‘This new collaborative edition is the best of the best. Its clear, concise, balance of theory and application is admirable and is replete with practical wisdom. This is required reading for anyone serious about caring for the dying well, for it is long enough to be useful and short enough to be digestible.’ Professor Rob George, President of the Association for Palliative Medicine
‘The holistic and multimodal approach of this book, which builds on the total pain model of Dame Cicely Saunders, is particularly to be commended.’ Professor Irene Higginson, Director of the Cicely Saunders Institute of Palliative Care, Policy & Rehabilitation, King’s College London

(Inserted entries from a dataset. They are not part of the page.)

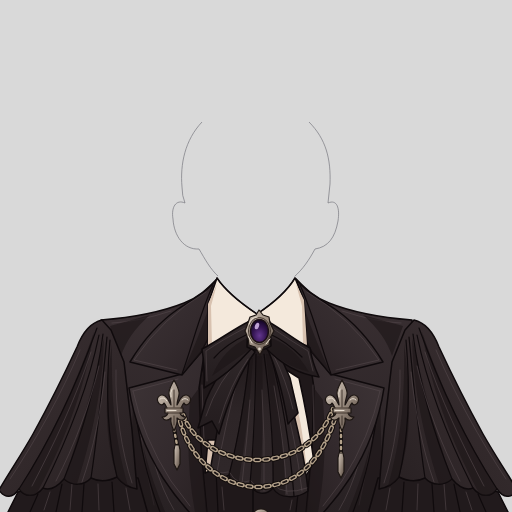
<!DOCTYPE html>
<html lang="en">
<head>
<meta charset="utf-8">
<title>Gothic cape costume</title>
<style>
:root{--backdrop:#d9d9d9;--ink:#0f0a0c;--cloth-deep:#1b1517;--sheen:#54484b;--shirt:#f4e9dc;--shirt-shade:#d8c2b0;--silver-light:#e6dccf;--chain:#b3a18a}
html,body{margin:0;width:512px;height:512px;overflow:hidden;background:var(--backdrop)}
svg{display:block}
.backdrop{fill:var(--backdrop)}
.outline{stroke:var(--ink);stroke-width:1.5;stroke-linejoin:round}
.cape{fill:url(#cape-cloth)}
.under{fill:#211a1c}
.coat{fill:url(#coat-cloth)}
.lapel{fill:url(#lapel-cloth)}
.waistcoat{fill:#1f181a}
.ribbon{fill:url(#ribbon-cloth)}
.jabot{fill:url(#jabot-cloth)}
.fold{fill:none;stroke:var(--ink);stroke-width:1.2;stroke-linecap:round}
.sheen{fill:none;stroke:var(--sheen);stroke-width:1;stroke-linecap:round;opacity:.6}
.shade{fill:var(--cloth-deep);opacity:.6}
.shirt{fill:var(--shirt)}
.shirt-shade{fill:var(--shirt-shade)}
.metal{fill:url(#metal);stroke:#1d1613;stroke-width:1.2;stroke-linejoin:round}
.engraving{fill:none;stroke:#43372f;stroke-width:1;stroke-linecap:round}
.glint{fill:none;stroke:var(--silver-light);stroke-width:1;stroke-linecap:round}
.chains{fill:none;stroke-linecap:round}
.chain-rim{stroke:#130e0d;stroke-width:6.4;stroke-dasharray:4 5}
.chain-bar{stroke:#7d6d5b;stroke-width:2}
.chain-link{stroke:var(--chain);stroke-width:4.4;stroke-dasharray:4 5}
.chain-hole{stroke:#1f1817;stroke-width:1.9;stroke-dasharray:3.4 5.6;stroke-dashoffset:-.3}
.hanger-rim{stroke:#130e0d;stroke-width:4}
.hanger-link{stroke:var(--chain);stroke-width:2.4;stroke-dasharray:2 4}
.head-line{fill:none;stroke:#77777f;stroke-width:.7}
</style>
</head>
<body>
<svg width="512" height="512" viewBox="0 0 512 512" role="img" aria-label="Black gothic caped coat with a ribbon bow, purple brooch and silver chains">
<defs>
<linearGradient id="cape-cloth" x1="0" y1="0" x2="1" y2="1"><stop offset="0" stop-color="#3a3033"/><stop offset=".55" stop-color="#31282a"/><stop offset="1" stop-color="#261f21"/></linearGradient>
<linearGradient id="coat-cloth" x1="0" y1="0" x2="0" y2="1"><stop offset="0" stop-color="#3a3033"/><stop offset="1" stop-color="#282123"/></linearGradient>
<linearGradient id="lapel-cloth" x1="0" y1="0" x2="1" y2="1"><stop offset="0" stop-color="#3e3537"/><stop offset=".6" stop-color="#332a2d"/><stop offset="1" stop-color="#282022"/></linearGradient>
<linearGradient id="ribbon-cloth" x1="0" y1="0" x2="0" y2="1"><stop offset="0" stop-color="#30282a"/><stop offset="1" stop-color="#231c1e"/></linearGradient>
<linearGradient id="jabot-cloth" x1="0" y1="0" x2="0" y2="1"><stop offset="0" stop-color="#1f181a"/><stop offset=".45" stop-color="#2d2527"/><stop offset="1" stop-color="#30282a"/></linearGradient>
<linearGradient id="metal" x1="0" y1="0" x2="1" y2="1"><stop offset="0" stop-color="#d6cabd"/><stop offset=".5" stop-color="#9a8c80"/><stop offset="1" stop-color="#54473d"/></linearGradient>
<radialGradient id="gem" cx=".5" cy=".7" r=".65"><stop offset="0" stop-color="#64378f"/><stop offset=".55" stop-color="#361654"/><stop offset="1" stop-color="#150626"/></radialGradient>

<g id="coat-side">
<path class="coat outline" d="M217 279C207 289 199 297 184 303C164 311 139 317 101 320L98 350L108 514H236V330Z"/>
<path class="sheen" d="M112 323Q137 322 171 311M136 402Q142 450 154 505M154 462Q162 490 174 510"/>
<path class="shade" d="M150 315Q128 334 121 356L110 326ZM133 396Q142 458 166 514H130Z"/>
<path class="fold" d="M134 400Q142 466 160 512"/>
<path class="waistcoat outline" d="M211 342L199 380L196 450L203 514H260V340Z"/>
<path class="lapel outline" d="M182 374L129 388C134 421 146 451 163 478Q176 498 191 514H207L201 450L199 388L205 348Z"/>
<path class="lapel outline" d="M217 279C207 292 193 299 178 309C158 323 142 342 130 362L182 375L201 352L211 333L209 304Z"/>
<path class="shade" d="M216 284C210 304 203 328 183 372L201 353L211 333L209 304ZM199 388L190 400Q185 460 195 512H207L201 450Z"/>
<path class="fold" d="M213 285C200 313 194 340 182 374"/>
<path class="sheen" d="M206 292Q163 317 134 360L177 370M133 391L178 379M133 391Q143 437 171 481L190 506"/>
</g>

<g id="cape-side">
<path class="under outline" d="M18 492Q12 504 7 514H148L138 478L80 472Z"/>
<path class="fold" d="M38 494L30 512M62 484L56 512M84 484L82 512M112 482L114 512"/>
<path class="sheen" d="M50 492L44 510M72 484L70 510M98 484L99 510M126 488L130 510"/>
<path class="cape outline" d="M102 320C89 323 82 334 77 347C63 377 49 405 33 434C20 457 8 474-1 490C5 499 13 498 19 489C25 498 36 497 43 488C50 491 58 486 64 479C72 486 84 486 91 478C101 483 111 480 117 477C123 485 131 488 137 489L132 430L124 362L111 330Z"/>
<path class="shade" d="M94 332C79 375 56 430 19 489C25 497 32 497 37 493C61 448 84 395 94 332M104 338C92 390 78 440 64 479Q70 484 77 484C91 440 103 390 104 338M112 344C104 400 105 440 117 477Q123 484 128 486C115 440 111 400 112 344"/>
<path class="fold" d="M97 328C78 381 52 438 19 489M99 335C88 389 65 444 43 488M103 334C96 390 80 439 64 479M107 337C102 390 97 438 91 478M110 340C105 396 108 440 117 477"/>
<path class="sheen" d="M80 350C62 393 36 440 10 479M91 352C76 398 54 444 32 486M99 366C90 405 74 446 56 481M105 372C101 410 94 448 82 482M116 370C115 410 122 453 132 483"/>
</g>

<g id="fleur">
<path class="metal" d="M0-24C-3-18-6-14-5-9C-4-5-3-2-3 1C-5-2-6-6-9-8C-14-11-18-6-16-2C-15 1-11 2-10-1C-8 1-8 3-7 4H-9V9H-6C-7 12-9 13-12 13C-10 17-6 17-3 14C-4 19-2 23 0 27C2 23 4 19 3 14C6 17 10 17 12 13C9 13 7 12 6 9H9V4H7C8 3 8 1 10-1C11 2 15 1 16-2C18-6 14-11 9-8C6-6 5-2 3 1C3-2 4-5 5-9C6-14 3-18 0-24Z"/>
<path class="engraving" d="M0-14V3M-8 4H8M-7 9H7M0 12V21"/>
<path class="glint" d="M-2-15Q-4-11-3-7M-14-5Q-10-8-7-3M8-4Q11-7 14-4M-7 6.5H2"/>
</g>
<path id="drop" class="metal" d="M-2 0H2L3 5V19L0 25L-3 19V5Z"/>
<path id="chain-upper" d="M183 415C192 440 222 460 258 460C294 459 321 441 333 409"/>
<path id="chain-lower" d="M180 421C190 460 224 488 260 487C298 485 322 460 335 418"/>
</defs>

<rect class="backdrop" width="512" height="512"/>
<g id="head-contour">
<path class="head-line" d="M202 122C185 140 180 164 182 187Q182 196 185 203C176 199 171 207 173 219C174 236 184 250 199 249C205 259 210 269 219 277"/>
<path class="head-line" d="M309 122C326 139 331 159 330 184L328 203C337 199 340 208 338 221C335 238 328 247 315 249C309 260 303 269 294 277"/>
</g>

<g id="coat">
<use href="#coat-side"/>
<use href="#coat-side" transform="translate(513 0) scale(-1 1)"/>
<use href="#cape-side"/>
<use href="#cape-side" transform="translate(516 0) scale(-1 1)"/>
</g>

<g id="shirt">
<path class="backdrop" d="M217 276L257 315L295 276Z"/>
<path class="shirt outline" d="M217 278C227 293 242 304 257 314C272 304 286 293 295 278L304 300L307 346L281 335L259 322L234 335L208 349V304Z"/>
<path class="shirt-shade" d="M217 284L211 306L212 346L208 348V304ZM296 284L302 306L303 343L307 345L304 300ZM236 332L255 317L265 318L284 334L259 326Z"/>
<path class="fold" d="M217 278C227 293 242 304 257 314C272 304 286 293 295 278" stroke="#6c3040"/>
<path class="shirt outline" d="M280 366L299 378Q308 418 314 462L306 476L290 440Z"/>
<path class="shirt-shade" d="M284 370L290 377Q303 424 307 472L300 470L290 440Z"/>
<path class="shirt-shade outline" d="M208 440L217 440L212 470L205 473Z"/>
</g>

<g id="waistcoat-front">
<path class="fold" d="M216 470L218 512M300 475L296 512"/>
<path class="sheen" d="M222 487L224 510M292 500L290 510M202 385L204 440M313 385L314 435"/>
<ellipse class="metal" cx="261" cy="513" rx="7" ry="4"/>
</g>

<g id="jabot">
<path class="jabot outline" d="M246 345C236 365 224 398 217 432L210 471C216 478 223 479 229 475C233 487 243 489 250 484C255 495 266 496 273 488C279 499 297 499 308 491C305 458 296 420 286 385L271 345Z"/>
<path class="shade" d="M249 358Q242 420 229 475Q232 484 238 486Q249 420 253 358ZM257 356Q256 430 250 484Q254 491 260 493Q264 420 262 356ZM266 354Q274 430 273 488Q278 495 285 496Q284 420 270 354Z"/>
<path class="fold" d="M250 352Q243 420 229 475M256 354Q255 430 250 484M264 354Q274 430 273 488M271 356Q288 420 294 496"/>
<path class="sheen" d="M239 374Q226 420 217 472M250 400Q247 440 242 484M262 390Q265 440 264 491M274 386Q284 440 287 494M282 388Q296 440 302 491"/>
<path class="sheen" d="M211 468Q217 475 228 472M230 473Q237 486 249 481M251 481Q258 492 272 485M274 485Q284 496 307 488"/>
</g>

<g id="bow">
<path class="ribbon outline" d="M248 344C233 355 218 372 206 400L198 428L212 421L219 434C229 398 240 372 255 352Z"/>
<path class="ribbon outline" d="M266 346C274 362 282 388 288 424L298 413L290 378L276 346Z"/>
<path class="sheen" d="M242 357Q218 380 206 416M248 359Q230 384 219 423M274 356Q286 380 293 409"/>
<path class="ribbon outline" d="M250 321C235 328 218 341 202 349Q205 367 204 388C220 379 237 365 251 349Z"/>
<path class="ribbon outline" d="M267 321C282 329 296 341 310 348Q312 362 319 377C298 374 280 363 266 348Z"/>
<path class="shade" d="M249 337Q223 349 212 376L249 350ZM268 337Q293 344 309 372Q284 366 267 348Z"/>
<path class="fold" d="M248 334Q226 344 214 358M270 334Q287 342 302 357"/>
<path class="sheen" d="M245 328Q222 340 206 351L207 381M272 328Q290 340 308 351L313 371"/>
<path class="ribbon outline" d="M248 322Q258 317 270 322L271 346Q259 354 247 347Z"/>
</g>

<g id="brooch">
<path class="metal" d="M259 310L263 315L269 317L270 323L274 331L270 338L269 345L264 347L260 355L255 347L249 345L248 338L245 331L248 323L250 317L256 315Z"/>
<ellipse class="engraving" cx="259.5" cy="331" rx="11" ry="13.5"/>
<ellipse cx="259.5" cy="331" rx="9" ry="11.5" fill="url(#gem)" stroke="#1d1015" stroke-width="1.6"/>
<ellipse cx="257" cy="326" rx="2" ry="3.4" fill="#bfa2d4" transform="rotate(20 257 326)"/>
<path class="glint" d="M249 324Q251 317 257 317M248 336L252 343M270 339L266 344"/>
<circle cx="259.5" cy="349" r="1.4" fill="#e0d6c9"/>
</g>

<g id="chains" class="chains">
<g class="chain-rim"><use href="#chain-lower"/><use href="#chain-upper"/></g>
<g class="chain-bar"><use href="#chain-lower"/><use href="#chain-upper"/></g>
<g class="chain-link"><use href="#chain-lower"/><use href="#chain-upper"/></g>
<g class="chain-hole"><use href="#chain-lower"/><use href="#chain-upper"/></g>
<path class="hanger-rim" d="M174 428L177 445M341 428V454"/>
<path class="hanger-link" d="M174 429L177 445M341 429V454"/>
</g>

<g id="pins">
<use href="#fleur" x="174" y="404"/>
<use href="#fleur" x="342" y="404"/>
<use href="#drop" x="177" y="445"/>
<use href="#drop" x="341" y="453"/>
</g>
</svg>
</body>
</html>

‘This book is not just a symptom control handbook, it covers all aspects of holistic care in an easy to read and navigable format. It will become an old friend – get to know it!’ Dr Fiona Rawlinson, Programme Director, Palliative Care Education, Cardiff University.
To purchase a licensed copy, and help support palliativedrugs.com, please go to our store. For enquiries regarding multiple copies please contact firstname.lastname@example.org
PCF updated monographs summary (May/June 2016)
The on-line Palliative Care Formulary is being continually updated. The following monographs have been updated during May/June and supersede those in the print publication of the 5th edition of the Palliative Care Formulary (PCF5) and PCF5+ 2015 PDF. They can be accessed from the formulary section of the website.
Chapter 02: Furosemide
Chapter 05: Opioid antagonists (minor change)
Chapter 24: Prolongation of the QT interval in palliative care (minor change)
For a full list of all the monographs updated since the print publication of PCF5, click here. Follow us on twitter @palliativedrugs for the latest updates.
Prepared by Sarah Charlesworth and Andrew Wilcock